“To be vested, in its accurate legal sense, a right must be complete and consummated, and one of which the person to whom it belongs cannot be divested without his consent.”
We think that the 1935 act did nothing more than to confer upon a certain class of persons a statutory privilege entitling them to receive assistance from the state under the provisions of that act. However, if that privilege is to be dignified by calling it a right, it is one which, by the very act which created it, is expressly subject to amendment or repeal. It is not a
vested right in the sense that it is property or that it has become fixed and of which the beneficiary cannot be deprived without his consent; rather is it a qualified right, contingent upon the continued existence of the law which gave it original substance.
Since, as we now hold, the right or privilege conferred by the 1935 act was not, in a legal sense, a vested right, but was, by § 21 of that act, expressly made subject to the provisions of any amending or repealing act, and since the state has exercised the prerogative reserved to it in § 21 and has, by the act of 1939, disclaimed liability for any and all claims of right based on need other than as defined in the later act, it follows that respondent’s claim cannot now be allowed or paid, except on the basis, and to the extent, of its recognition under the 1939 act. Even though there may have been accruals upon a claim preferred under either the 1935 act or the 1937 act, payment thereof has been rightfully disclaimed. Disbursements by the director are now controlled by the 1939 act.
Respondent, however, asserts that the Conant case, supra, is controlling here. That case, in so far as respondent’s rights under the 1935 act, as amended by the 1937 act, are concerned, has no application to the present situation, for no question of the amendment or repeal of the law was there involved.
 Respondent also contends that her right became vested by reason of her having obtained a judgment. As already stated, at the time that the 1939 act became effective, there was no judgment in this case. The most that respondent had then obtained was an oral ruling by the court. The oral decision, the terms of which are not disclosed by the record, was not a judgment. It was nothing more than an announcement by the court of its conclusions on the evidence, and was subject to change by the court at

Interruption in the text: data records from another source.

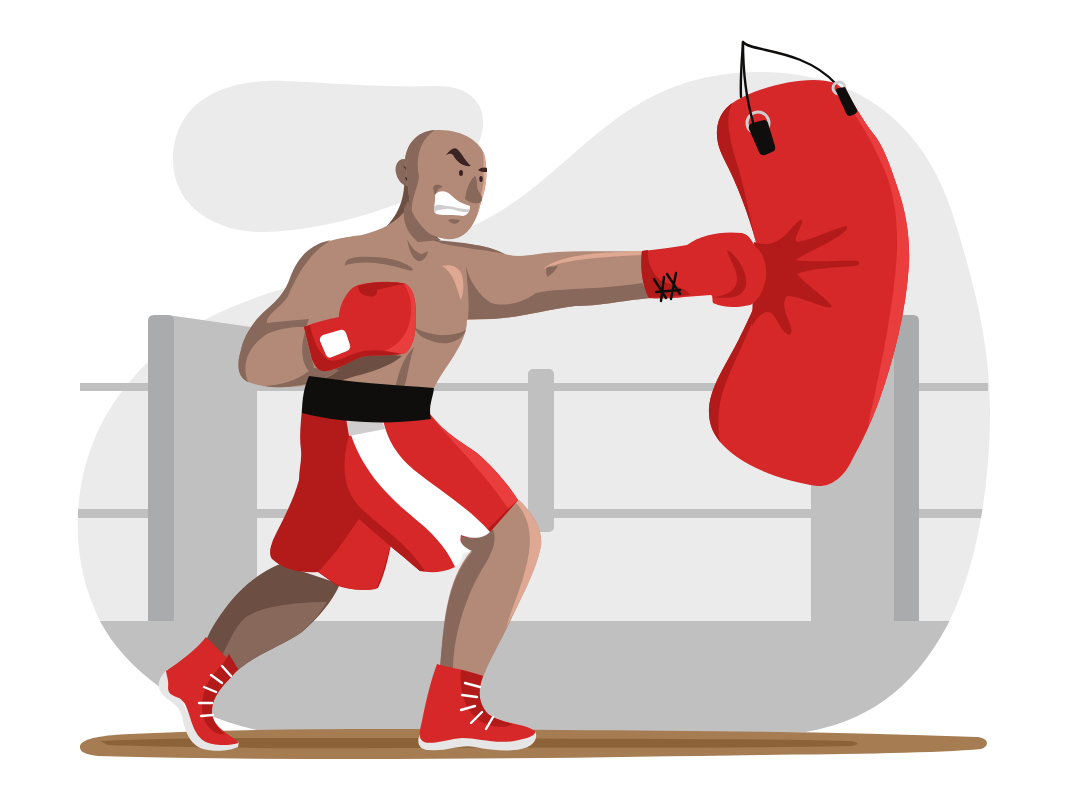
<!DOCTYPE html>
<html lang="en">
<head>
<meta charset="utf-8">
<title>Boxer training with a punching bag</title>
<style>
:root{
  --paper:#fff; --mist:#ebebeb; --ring:#c0c0c0; --post:#aaabad;
  --earth:#a67c52; --earth-dark:#8c6239;
  --red:#d62828; --red-dark:#b31b1b; --red-light:#ea3d3d;
  --skin:#b38a78; --skin-mid:#87685b; --skin-dark:#6d4e42; --skin-light:#dfa893;
  --ink:#0f0e0c; --brow:#3b2423; --sole:#e6e6e6; --grey:#cfcdce;
}
html,body{margin:0;background:var(--paper);overflow:hidden}
svg{display:block;width:1067px;height:801px}
.mist{fill:var(--mist)} .ring{fill:var(--ring)} .post{fill:var(--post)}
.earth{fill:var(--earth)} .earth-dark{fill:var(--earth-dark)}
.red{fill:var(--red)} .red-dark{fill:var(--red-dark)} .red-light{fill:var(--red-light)}
.skin{fill:var(--skin)} .skin-mid{fill:var(--skin-mid)} .skin-dark{fill:var(--skin-dark)} .skin-light{fill:var(--skin-light)}
.ink{fill:var(--ink)} .brow{fill:var(--brow)} .white{fill:var(--paper)} .sole{fill:var(--sole)} .grey{fill:var(--grey)}
.cord,.lace,.loop{fill:none;stroke-width:2.4;stroke-linecap:round;stroke-linejoin:round}
.cord{stroke:var(--ink)} .lace{stroke:var(--paper)} .loop{stroke:var(--grey);stroke-width:3}
</style>
</head>
<body>
<svg viewBox="0 0 1067 801" role="img" aria-label="A boxer in red shorts punches a red heavy bag in a ring">
<defs>
  <path id="backdrop-shape" d="M466 229C575 183 610 72 760 72C865 72 925 130 952 212C975 285 990 345 990 412C990 500 972 578 948 624C912 692 864 722 805 732H268C190 719 126 671 100 621C83 586 76 552 78 512C82 445 112 396 150 360C186 324 225 308 275 291L400 260Z"/>
  <clipPath id="backdrop-clip"><use href="#backdrop-shape"/></clipPath>
  <path id="bag-shape" d="M717 130C719 112 728 104 745 96C770 84 812 75 835 83C850 92 858 114 872 132C884 146 890 166 897 186C906 212 910 236 909 264C906 312 894 358 880 398C872 421 862 442 852 460C845 475 833 487 817 486C790 482 758 472 737 457C718 443 708 430 709 408C711 385 726 365 739 339C752 312 764 290 762 268C755 232 742 196 729 169C722 155 716 145 717 130Z"/>
  <clipPath id="bag-clip"><use href="#bag-shape"/></clipPath>
  <path id="head-shape" d="M405 160C407 141 420 130 437 130C462 129 482 142 485 157C488 176 486 188 481 202C477 220 470 234 457 238C448 241 438 238 430 234C420 226 413 216 410 206Z"/>
  <clipPath id="head-clip"><use href="#head-shape"/></clipPath>
</defs>

<g id="backdrop">
  <path class="mist" d="M285 81C332 83 384 88 435 86C468 85 484 102 483 124C481 166 432 193 386 208C340 224 294 232 258 232C206 230 173 200 173 160C173 108 214 78 285 81Z"/>
  <use class="mist" href="#backdrop-shape"/>
</g>

<g id="boxing-ring">
  <rect class="ring" x="80" y="383" width="908" height="8"/>
  <g clip-path="url(#backdrop-clip)">
    <rect class="ring" x="78" y="509" width="908" height="9"/>
    <rect class="ring" x="78" y="621" width="912" height="112"/>
  </g>
  <path class="ring" d="M168 315L257 328V622H168Z"/>
  <path class="post" d="M148 621V321Q148 315 154 315H168Q174 315 174 321V621Z"/>
  <rect class="ring" x="528" y="369" width="26" height="163" rx="5"/>
  <path class="ring" d="M811 622V328L900 315V622Z"/>
  <path class="post" d="M894 621V315H913Q919 315 919 321V621Z"/>
</g>

<g id="ground">
  <path class="earth" d="M80 746C82 738 105 735 130 734C280 727 430 729 560 730C710 731 840 732 977 737C989 738 990 746 981 749C940 753 850 754 760 755C560 758 320 762 98 756C86 755 79 752 80 746Z"/>
  <path class="earth-dark" d="M100 741C180 737 290 738 420 738C570 739 720 738 850 741Q864 743 852 746C700 749 560 747 400 748C280 749 160 747 108 745Z"/>
</g>

<g id="punching-bag">
  <path class="cord" d="M741 97C740 78 742 60 743 42C750 52 803 48 836 84"/>
  <use class="red" href="#bag-shape"/>
  <g clip-path="url(#bag-clip)">
    <path class="red-dark" d="M736 97C722 116 730 140 739 170C746 196 751 222 757 246L767 262C766 290 757 312 746 337C734 364 722 386 719 410C718 425 718 438 722 449L690 440V95Z"/>
    <path class="red-light" d="M835 82C846 102 868 132 880 160C894 188 898 218 897 252C894 300 885 350 868 425L915 370V180L870 95Z"/>
  </g>
  <path class="red-dark" d="M754 242C766 246 774 244 783 237C790 231 793 225 800 220C804 219 802 224 800 228C797 235 793 240 798 242C814 239 830 230 846 226C849 227 846 231 843 233C828 244 812 250 795 260C816 263 838 260 858 261C861 264 858 266 854 266C836 268 815 267 797 274C806 285 822 294 832 306C830 309 826 307 822 306C808 301 796 296 787 296C781 303 786 314 790 324C792 330 792 335 789 335C783 332 779 325 776 319C771 308 761 310 752 326Z"/>
  <circle class="loop" cx="758" cy="123" r="11"/>
  <circle class="loop" cx="839" cy="88" r="6"/>
  <path class="cord" d="M743 42C743 70 746 98 753 122"/>
  <path class="ink" d="M749 129Q748 125 752 123L764 120Q767 120 768 123L775 146Q776 151 772 152L765 155Q761 156 759 152Z"/>
  <path class="ink" d="M836 91Q836 88 839 88L845 87L857 110Q858 112 855 114L850 116Q847 116 846 113Z"/>
</g>

<g id="back-leg">
  <path class="skin-dark" d="M280 564C258 573 238 590 224 610C215 622 208 634 205 644L236 672C252 656 282 646 302 632C318 618 332 602 340 584Z"/>
  <path class="skin-mid" d="M327 602C298 602 262 606 246 617C232 629 229 645 221 656L238 670C256 654 284 645 302 632C313 622 321 612 327 602Z"/>
</g>

<g id="back-boot">
  <path class="sole" d="M168 669C159 676 156 686 161 692C167 702 178 702 182 716C185 731 189 744 203 749C214 752 230 751 238 747L239 742L200 735L178 694Z"/>
  <path class="red" d="M166 671C182 660 196 650 206 637L238 669C229 681 213 692 212 710C211 728 232 735 239 743C229 746 212 746 204 741C192 733 191 716 185 704C180 694 169 699 168 688C169 681 167 677 166 671Z"/>
  <path class="red-dark" d="M229 654L238 669C229 681 213 692 212 710C211 721 219 729 225 734C213 736 202 723 202 708C202 687 211 676 223 664Z"/>
  <path class="lace" d="M222 666L231 676M211 675L222 683M204 687L216 692M199 703L212 703M201 716L213 715"/>
</g>

<g id="front-leg">
  <path class="skin" d="M460 535L519 500C531 512 543 527 541 546C535 573 519 602 506 630C496 650 488 663 482 680L440 670C443 630 445 580 472 550Z"/>
  <path class="skin-mid" d="M460 534L492 528C498 538 493 552 484 566C468 592 454 630 453 668L440 668C444 625 446 582 472 552L462 548Z"/>
  <path class="skin-light" d="M519 500C531 512 543 527 541 546C536 573 519 602 506 628C513 604 525 580 529 552C532 532 527 514 516 503Z"/>
</g>

<g id="front-boot">
  <path class="sole" d="M420 734C416 742 419 750 429 750C447 752 459 744 475 747C495 751 520 753 531 745C537 740 537 735 535 731Z"/>
  <path class="red" d="M437 664C450 668 468 670 483 676C477 692 479 704 488 714C501 724 524 723 535 731C537 736 525 739 514 741C494 744 478 738 462 738C448 739 433 745 424 742C417 739 420 730 422 721C426 700 431 680 437 664Z"/>
  <path class="red-dark" d="M461 670L483 676C477 692 479 704 488 714C496 720 506 722 513 724C505 729 490 727 480 721C465 711 459 692 461 670Z"/>
  <path class="lace" d="M465 683L480 687M462 695L477 697M461 710L475 706M471 723L482 712M486 729L493 717"/>
</g>

<g id="torso">
  <path class="skin-dark" d="M404 174C406 198 398 214 387 226L412 240L440 242L432 226Z"/>
  <path class="skin" d="M308 256C325 240 345 237 362 235C381 230 397 223 408 207L436 242C462 243 486 244 505 254C518 258 530 255 545 253C578 250 612 252 644 251L650 298C618 301 600 306 575 306C545 310 518 318 492 319L467 320C467 345 444 366 433 390L308 382C300 340 290 290 308 256Z"/>
  <path class="skin-mid" d="M408 201C415 220 428 233 441 240L418 242C408 234 402 222 404 208Z"/>
  <path class="skin-mid" d="M436 240C462 243 486 244 505 254C486 250 462 248 440 243Z"/>
  <path class="skin-mid" d="M466 266C470 283 480 296 491 303C506 307 522 303 536 293C555 288 600 290 642 283L652 298C618 301 600 306 575 306C545 310 518 318 492 319H468C470 300 467 284 466 266Z"/>
  <path class="skin-mid" d="M343 266C344 257 358 256 372 257C390 257 406 262 413 269C412 272 408 270 404 269C386 264 364 259 343 266ZM407 239C411 247 416 253 422 254L428 251C427 258 422 262 418 261C411 258 409 248 407 239ZM546 266C552 266 554 268 558 265C556 271 551 274 548 277C545 274 547 270 546 266Z"/>
  <path class="skin-light" d="M442 266C453 263 462 268 463 280C464 288 463 295 461 300C456 288 455 274 442 266ZM543 269C560 254 604 252 642 251V255C605 257 570 258 543 269Z"/>
  <path class="skin-mid" d="M414 327C428 336 452 338 466 330C462 341 447 346 435 342C424 339 417 335 414 327ZM414 347C409 362 408 375 404 388H395C399 373 402 359 414 347Z"/>
  <path class="skin-dark" d="M308 380C330 372 352 363 365 351L402 356C386 370 360 374 340 381Z"/>
</g>

<g id="punching-glove">
  <path class="red" d="M642 251C662 249 675 247 687 245C702 234 722 231 742 233C752 236 752 244 757 248C765 255 767 268 766 278C763 292 758 301 750 305C738 308 723 308 713 303C712 299 713 296 711 295C688 296 668 300 649 298C642 285 640 267 642 251Z"/>
  <path class="red-dark" d="M642 251L648 250C647 262 652 272 660 280L686 290L690 295L649 298C642 285 640 267 642 251ZM727 250C736 254 748 272 746 285C744 295 735 300 713 297C727 296 736 290 737 281C738 269 729 260 727 250Z"/>
  <path class="cord" d="M654 279L666 298M664 277L661 301M667 274L680 294M676 273L671 299M656 292L680 290"/>
</g>

<g id="guard-arm">
  <path class="skin" d="M356 237C330 237 308 248 297 266C288 280 287 291 275 302C260 315 246 330 241 350C237 362 237 376 248 382C263 388 285 388 302 386C318 382 330 377 339 370L314 368L305 327L339 309C338 290 343 276 345 264Z"/>
  <path class="skin-mid" d="M331 240C306 245 296 262 290 278C286 290 278 300 266 310C252 322 243 338 241 350C236 366 238 378 248 382C240 360 252 344 267 334C282 327 296 327 306 327L309 319C294 320 278 322 267 323C266 314 281 308 288 296C297 275 310 252 331 240ZM305 332C300 348 302 364 309 371C296 381 280 385 264 386C286 390 320 384 339 370L314 368Z"/>
  <path class="red" d="M304 327C316 322 328 319 339 317C339 305 348 288 358 285C375 281 395 281 406 284C415 290 416 303 416 318C416 332 414 345 406 353C390 357 374 354 361 357C349 362 338 369 327 371C319 372 315 367 312 359Z"/>
  <path class="red-light" d="M403 283C415 287 416 303 416 318C416 332 414 345 406 353C396 356 385 354 373 355C390 351 402 342 408 328C413 313 413 296 403 283Z"/>
  <path class="red-dark" d="M304 327L310 325C313 340 318 352 328 360C337 363 346 356 356 353C372 348 388 351 402 354C388 356 374 354 361 357C349 362 338 369 327 371C319 372 315 367 312 359ZM358 286C372 281 395 281 406 284C395 285 385 288 377 290C378 296 373 298 367 296C361 295 358 291 358 286Z"/>
  <path class="white" d="M320 341Q319 337 323 335L340 330Q344 329 346 333L350 345Q351 349 347 351L332 357Q328 359 326 355Z"/>
</g>

<g id="head">
  <path class="skin-mid" d="M408 160C399 156 394 165 396 173C398 182 404 187 411 186Z"/>
  <path class="brow" d="M403 166C410 168 412 176 410 182C406 182 406 179 405 177L408 178C408 172 406 169 403 166Z"/>
  <use class="skin" href="#head-shape"/>
  <g clip-path="url(#head-clip)">
    <path class="skin-mid" d="M437 129C420 138 415 158 419 177C417 191 411 198 412 212L398 200V125Z"/>
    <path class="skin-light" d="M478 138C487 155 482 168 484 180L476 222C482 205 490 190 489 160Z"/>
  </g>
  <path class="skin-mid" d="M475 176C469 181 466 191 465 199C470 203 476 205 481 202C484 197 480 194 478 190C476 185 478 180 475 176ZM433 188C434 183 440 184 443 187C438 188 436 192 435 196ZM448 220C453 218 456 220 460 220C458 225 452 225 448 220Z"/>
  <path class="brow" d="M446 155C450 150 454 147 457 149C462 153 465 161 471 166C463 167 457 162 453 155C451 153 449 154 446 155ZM478 170C481 167 485 167 487 168V172C483 172 481 172 478 170Z"/>
  <ellipse class="brow" cx="461" cy="173" rx="2" ry="3"/>
  <ellipse class="brow" cx="481" cy="179" rx="1.7" ry="3"/>
  <path class="white" d="M435 195C440 189 447 191 452 196C457 201 463 204 470 206C470 211 468 215 463 216C454 214 445 216 436 214C432 208 436 203 435 195Z"/>
  <path class="grey" d="M434 206C440 203 444 206 448 206C456 207 463 210 470 209L468 212C460 213 453 208 446 209C441 210 437 209 434 213Z"/>
</g>

<g id="shorts">
  <path class="red-dark" d="M302 408L350 418L392 540C388 560 384 576 378 588C364 592 346 589 336 585L318 572C300 573 284 570 272 559C268 553 271 546 273 540C282 521 293 502 299 480C299 470 302 460 301 450C299 436 301 422 302 408Z"/>
  <path class="red" d="M359 519C347 536 334 556 318 572L336 584C348 590 364 591 376 589C384 573 387 556 392 541Z"/>
  <path class="red" d="M346 418L430 414C446 434 463 443 477 453C493 467 508 484 518 500L490 532C480 540 468 538 460 536L463 548L455 567C443 573 430 573 420 571C398 552 374 533 359 519C342 503 337 478 343 455C345 447 348 441 349 435Z"/>
  <path class="red-dark" d="M349 435C340 470 344 494 365 512C385 530 408 545 425 571L420 571C398 552 374 533 359 519C339 503 331 478 338 450Z"/>
  <path class="red-light" d="M430 416C446 434 463 443 477 453C493 467 508 484 518 500L509 510C491 482 468 458 430 416Z"/>
  <path class="red-dark" d="M518 500L490 532L488 529L509 508Z"/>
  <path class="white" d="M347 420H383C387 439 397 456 414 470C439 490 468 507 490 532C484 538 474 540 461 535C459 541 461 546 472 551L463 553C462 559 460 564 455 567C449 553 437 537 420 523C395 502 358 472 347 420Z"/>
  <path class="grey" d="M346 418L382 421L385 429L349 436Z"/>
  <path class="ink" d="M309 376C350 382 392 385 434 388C433 398 428 406 431 419C388 425 340 423 302 413C302 400 304 387 309 376Z"/>
</g>
</svg>
</body>
</html>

any time before the entry of a formal judgment. Robertson v. Shine, 50 Wn. 433, 97 P. 497. See, also, Russell v. B. Schade Brewing Co., 49 Wn. 362, 95 P. 327; Codd v. Von Der Ahe, 92 Wn. 529, 159 P. 686; Shaughnessy v. Northland Steamship Co., 94 Wn. 325, 162 P. 546, Ann. Cas. 1918B, 655 State ex rel. Echtle v. Card, 148 Wn. 270, 268 P. 869, 59 A.L.R. 519; State v. Crockett, 158 Wn. 152, 290 P. 873 State ex rel. Crockett v. Sutton, 159 Wn. 307, 293 P. 469 State ex rel. Mountain Development Co. v. Superior Court, 190 Wn. 183, 67 P.2d 861; State v. Lambert, 199 Wn. 367, 91 P.2d 1023; State v. Diamond Tank Transport, Inc., 200 Wn. 206, 93 P.2d 313. The 1939 act became effective prior to the entry of the judgment and hence is controlling of the method and amount of assistance.
The cause was heard by the superior court solely upon the record transmitted to it by the department of social security. That record is now before us on the appeal. The decision of the administrative board must be deemed to be prima facie correct and must prevail unless it can be said that the evidence preponderates against it. We have carefully considered the record and are of the view that the decision is supported by the evidence and is in accordance with the mandate of the 1939 act.
The judgment is reversed.
BEALS and JEFFERS, JJ., concur.
GERAGHTY, J., concurs in the result.
BLAKE, C.J. (dissenting)
Having qualified for a pension under Laws of 1935, chapter 182, p. 855, respondent became entitled to a monthly allowance of thirty dollars, which became vested each month until the effective date of Laws of 1939, chapter 25, p. 80. Conant v. State, 197 Wn. 21, 84 P.2d 378.
It is not necessary to obtain a judgment to enforce a right that has vested prior to the repeal or amendment of a statute under which the right accrues. See Ettor v. Tacoma, 57 Wn. 50, 106 P. 478, 107 P. 1061; 228 U.S. 148, 57 L.Ed. 773, 33 S.Ct. 428; 77 Wn. 267, 137 P. 820.